T HE Ministry of Industry, Mines and Energy (Mime) held a two-day seminar on Sept 15-16 with Australian company BHP Petroleum to discuss the exploration of contested waters with Thailand.
The main thrust of the meeting was for BHP to provide legal advice to the government to assist it in future talks with Bangkok.
As well as senior BHP staff, the seminar, held at the ministry was attended by Australian Ambassador Tony Kevin and Second Secretary Simon Walker. The Cambodian delegation was led by Industry Minister Pou Southirak and Under Secretary of State Nhep Bunchin, whose portfolio covers oil and gas exploration.
BHP is providing its services at the seminar free, it is thought in the hope of making an early favourable impression with the Royal Government when exploration concessions are handed out.
But a source at the seminar, which was closed to the press, said: "BHP getting down to actual drilling is a long way down the track."
As well as discussing maritime law in regard to oil exploration the meeting examined existing agreements for joint ventures between Thailand and Malaysia; Australia and Indonesia; and South Korea and Japan, according to an Industry Ministry statement.
Both Cambodia and Thailand have made positive noises about resolving differences over contested waters in the Gulf of Siam to conduct joint oil and gas exploration but no substantive talks have yet been held.
The seminar marks the first official involvement in Cambodia by BHP Petroleum, a subsidiary of the giant Australian conglomerate which is increasingly looking to expand in Asia. Three senior staff attended and flew in from the Vietnam office, where the company is conducting a sizable offshore operation.
It is not known whether BHP will prepare a bid for three offshore blocks in Cambodian waters which have not undergone exploration yet.
Three exploration consortia are currently exploring four concession blocks in Cambodian waters around 150 km southwest of the port of Sihanoukville. Waters contested with Thailand extend from the western fringes of the blocks.

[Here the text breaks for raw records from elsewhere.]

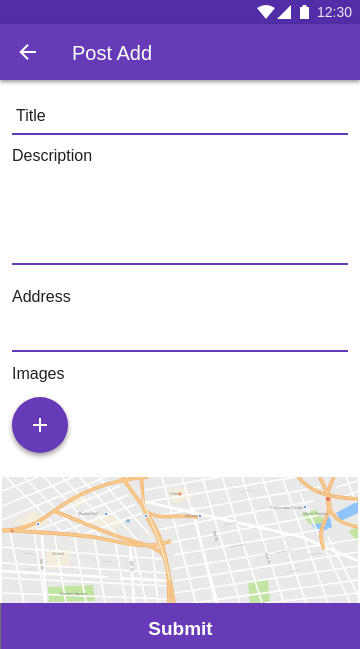
<!DOCTYPE html>
<html lang="en">
<head>
<meta charset="utf-8">
<title>Post Add</title>
<style>
:root {
  --primary: #673ab7;
  --primary-dark: #512da8;
  --on-primary: #ffffff;
  --text: #212121;
  --surface: #ffffff;
  --land: #e9e9e9;
  --street: #ffffff;
  --highway: #f9c88b;
  --highway-edge: #f0b06c;
  --park: #c3e5a4;
  --water: #8fc4fb;
}
* { box-sizing: border-box; margin: 0; }
html, body { width: 360px; height: 649px; overflow: hidden; }
body { background: var(--surface); color: var(--text); font: 16px/20px "Liberation Sans", Arial, sans-serif; }
a { color: inherit; text-decoration: none; }
.screen { display: flex; flex-direction: column; width: 360px; height: 649px; }
.status-bar { display: flex; align-items: center; justify-content: flex-end; height: 24px; padding-right: 8px; background: var(--primary-dark); color: #ece7f6; font-size: 14px; }
.status-bar svg { margin-right: 7px; }
.app-bar { display: flex; align-items: center; gap: 32px; height: 56px; padding-left: 16px; background: var(--primary); color: var(--on-primary); box-shadow: 0 2px 4px rgba(0,0,0,.4); }
.app-bar a { height: 24px; }
.app-bar h1 { font-size: 20px; font-weight: 400; line-height: 24px; padding-top: 2px; }
.form { display: flex; flex-direction: column; height: 397px; padding: 0 12px; }
.field { border-bottom: 2px solid var(--primary); }
.title { height: 29px; margin-top: 26px; padding-left: 4px; }
.description { height: 119px; margin-top: 11px; }
.address { height: 65px; margin-top: 22px; }
.images { margin-top: 12px; }
.add-image { display: flex; align-items: center; justify-content: center; width: 56px; height: 56px; margin-top: 13px; border-radius: 50%; background: var(--primary); box-shadow: 0 3px 5px rgba(0,0,0,.38); }
.map { display: block; margin: 0 2px; }
.map text { font: 4px "Liberation Sans", Arial, sans-serif; fill: #888; }
.submit { display: flex; align-items: center; justify-content: center; height: 46px; padding-top: 5px; border-left: 1px solid #6f7568; background: var(--primary); color: var(--on-primary); font-size: 19px; font-weight: 700; }
</style>
</head>
<body>
<div class="screen">
  <div class="status-bar">
    <svg width="53" height="16" viewBox="0 0 53 16" fill="#fff" aria-hidden="true">
      <path d="M0 4Q9-2 18 4L9 15Z"/>
      <path d="M34 1V15H20Z"/>
      <path d="M43 3h2.500V1h4v2H52v12H43Z"/>
    </svg>
    <span>12:30</span>
  </div>
  <header class="app-bar">
    <a href="#" aria-label="Back">
      <svg width="24" height="24" viewBox="0 0 24 24" fill="none" stroke="#fff" stroke-width="2"><path d="M20 12H5M12 4.700L4.700 12L12 19.300"/></svg>
    </a>
    <h1>Post Add</h1>
  </header>
  <main class="form">
    <div class="field title">Title</div>
    <div class="field description">Description</div>
    <div class="field address">Address</div>
    <div class="images">Images</div>
    <a class="add-image" href="#" aria-label="Add image">
      <svg width="24" height="24" viewBox="0 0 24 24" stroke="#fff" stroke-width="2"><path d="M12 5V19M5 12H19"/></svg>
    </a>
  </main>
  <svg class="map" width="356" height="126" viewBox="0 0 356 126" role="img" aria-label="Street map">
    <defs>
      <g id="highways" fill="none">
        <path d="M120 0C132 18 146 34 155 54S167 92 167 126"/>
        <path d="M139 0C142 16 138 30 147 44S165 80 172 126"/>
        <path d="M0 54C24 52 36 46 52 34S92 8 128 2L146 0"/>
        <path d="M0 53C40 56 74 56 102 62S146 72 169 64"/>
        <path d="M52 34C78 44 98 54 124 62S154 70 164 80"/>
        <path d="M143 34C158 44 170 37 196 40"/>
        <path d="M318 0C322 12 330 18 327 32S314 52 322 72"/>
        <path d="M332 0C326 12 322 24 330 36S350 48 356 50"/>
        <path d="M296 0C308 14 322 20 356 22"/>
      </g>
      <g id="pin"><circle r="2.200" fill="#fff"/><circle r="1.300" fill="#6d9ad8"/></g>
    </defs>
    <rect width="356" height="126" fill="var(--land)"/>
    <g fill="#f5eddc">
      <path d="M12 44L32 34L48 44L30 54Z"/>
      <path d="M84 44L104 36L122 44L110 54Z"/>
      <path d="M44 74L68 72L68 90L46 92Z"/>
      <path d="M166 14L186 10L190 22L172 26Z"/>
      <path d="M64 22L80 14L86 24L74 31Z"/>
    </g>
    <g fill="var(--water)">
      <path d="M310 48L328 40L330 50L316 56Z"/>
      <path d="M334 36L356 24V36L339 44Z"/>
    </g>
    <g fill="var(--park)">
      <path d="M300 37L314 33L325 46L307 47Z"/>
      <path d="M46 110L91 108L93 124L47 125Z"/>
      <path d="M246 104L266 103L268 126H248Z"/>
      <path d="M346 54L356 50V65Z"/>
    </g>
    <g fill="none" stroke="var(--street)" stroke-width="1.600">
      <path d="M0 14L36 0M0 29L72 0M0 43L104 0M10 54L118 9M33 54L126 18M57 56L134 27M80 58L140 36"/>
      <path d="M4 0L60 55M22 0L78 56M42 0L98 59M60 0L118 61M78 0L138 66M96 0L148 58"/>
      <path d="M0 70L160 82M0 86L166 96M0 101L168 109M0 116L168 122"/>
      <path d="M8 54L22 126M32 55L43 126M52 56L64 126M72 57L84 126M92 60L103 126M113 64L124 126M132 68L144 126M150 70L156 126"/>
      <path d="M143 13L218 0M144 25L294 0M148 40L318 10M154 53L312 24M160 67L318 38M172 78L322 52M170 92L356 62M172 104L356 75M172 116L356 89M190 126L356 103M262 126L356 116"/>
      <path d="M160 0L194 126M180 0L216 126M200 0L238 126M220 0L260 126M240 0L282 126M260 0L304 126M280 0L326 126M298 16L348 126M326 60L356 118"/>
      <path d="M334 10L356 4M336 22L356 14M344 0L354 26"/>
    </g>
    <g fill="none" stroke="#fff" stroke-width="2.600">
      <path d="M40 58L44 126M128 66L132 126M140 24L300 60L356 84M0 94L168 104M190 30L214 126"/>
    </g>
    <g fill="none" stroke="#d5d5d5" stroke-width="1">
      <path d="M22 76L32 77M23 92L34 93M101 84L110 85M105 100L118 101M222 48L236 45M228 70L244 67M274 76L289 73M284 96L299 93M308 78L320 76M238 15L250 13"/>
    </g>
    <use href="#highways" stroke="var(--highway-edge)" stroke-width="3.600"/>
    <use href="#highways" stroke="var(--highway)" stroke-width="2.400"/>
    <path d="M137 12C144 36 161 66 168 104" fill="none" stroke="#fff" stroke-width=".7"/>
    <g>
      <use href="#pin" x="36" y="47"/>
      <use href="#pin" x="104" y="37"/>
      <use href="#pin" x="144" y="39"/>
      <use href="#pin" x="198" y="39"/>
      <use href="#pin" x="303" y="30"/>
      <circle cx="126" cy="44" r="1.700" fill="#7eabd9"/>
      <circle cx="178" cy="17" r="1.700" fill="#ec9b68"/>
      <circle cx="10" cy="54" r="1.700" fill="#e48c72"/>
      <circle cx="326" cy="22" r="2" fill="#e36b5f"/>
    </g>
    <g>
      <text x="76" y="38">Market Hall</text>
      <text x="168" y="18">Hotel</text>
      <text x="183" y="40">Library</text>
      <text x="268" y="32">Convention Center</text>
      <text x="301" y="38">Water Garden</text>
      <text x="58" y="118" fill="#5d9147">Garden Square</text>
      <text x="50" y="78">School</text>
      <text transform="translate(38 82) rotate(84)">5th St</text>
      <text transform="translate(128 84) rotate(86)">8th St</text>
      <text transform="translate(211 54) rotate(76)">3rd St</text>
      <text transform="translate(263 76) rotate(72)">2nd St</text>
    </g>
  </svg>
  <a class="submit" href="#">Submit</a>
</div>
</body>
</html>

Both the Japanese consortium Campex and the British company Enterprise Oil have reported making non-commercial oil strikes in their concession areas.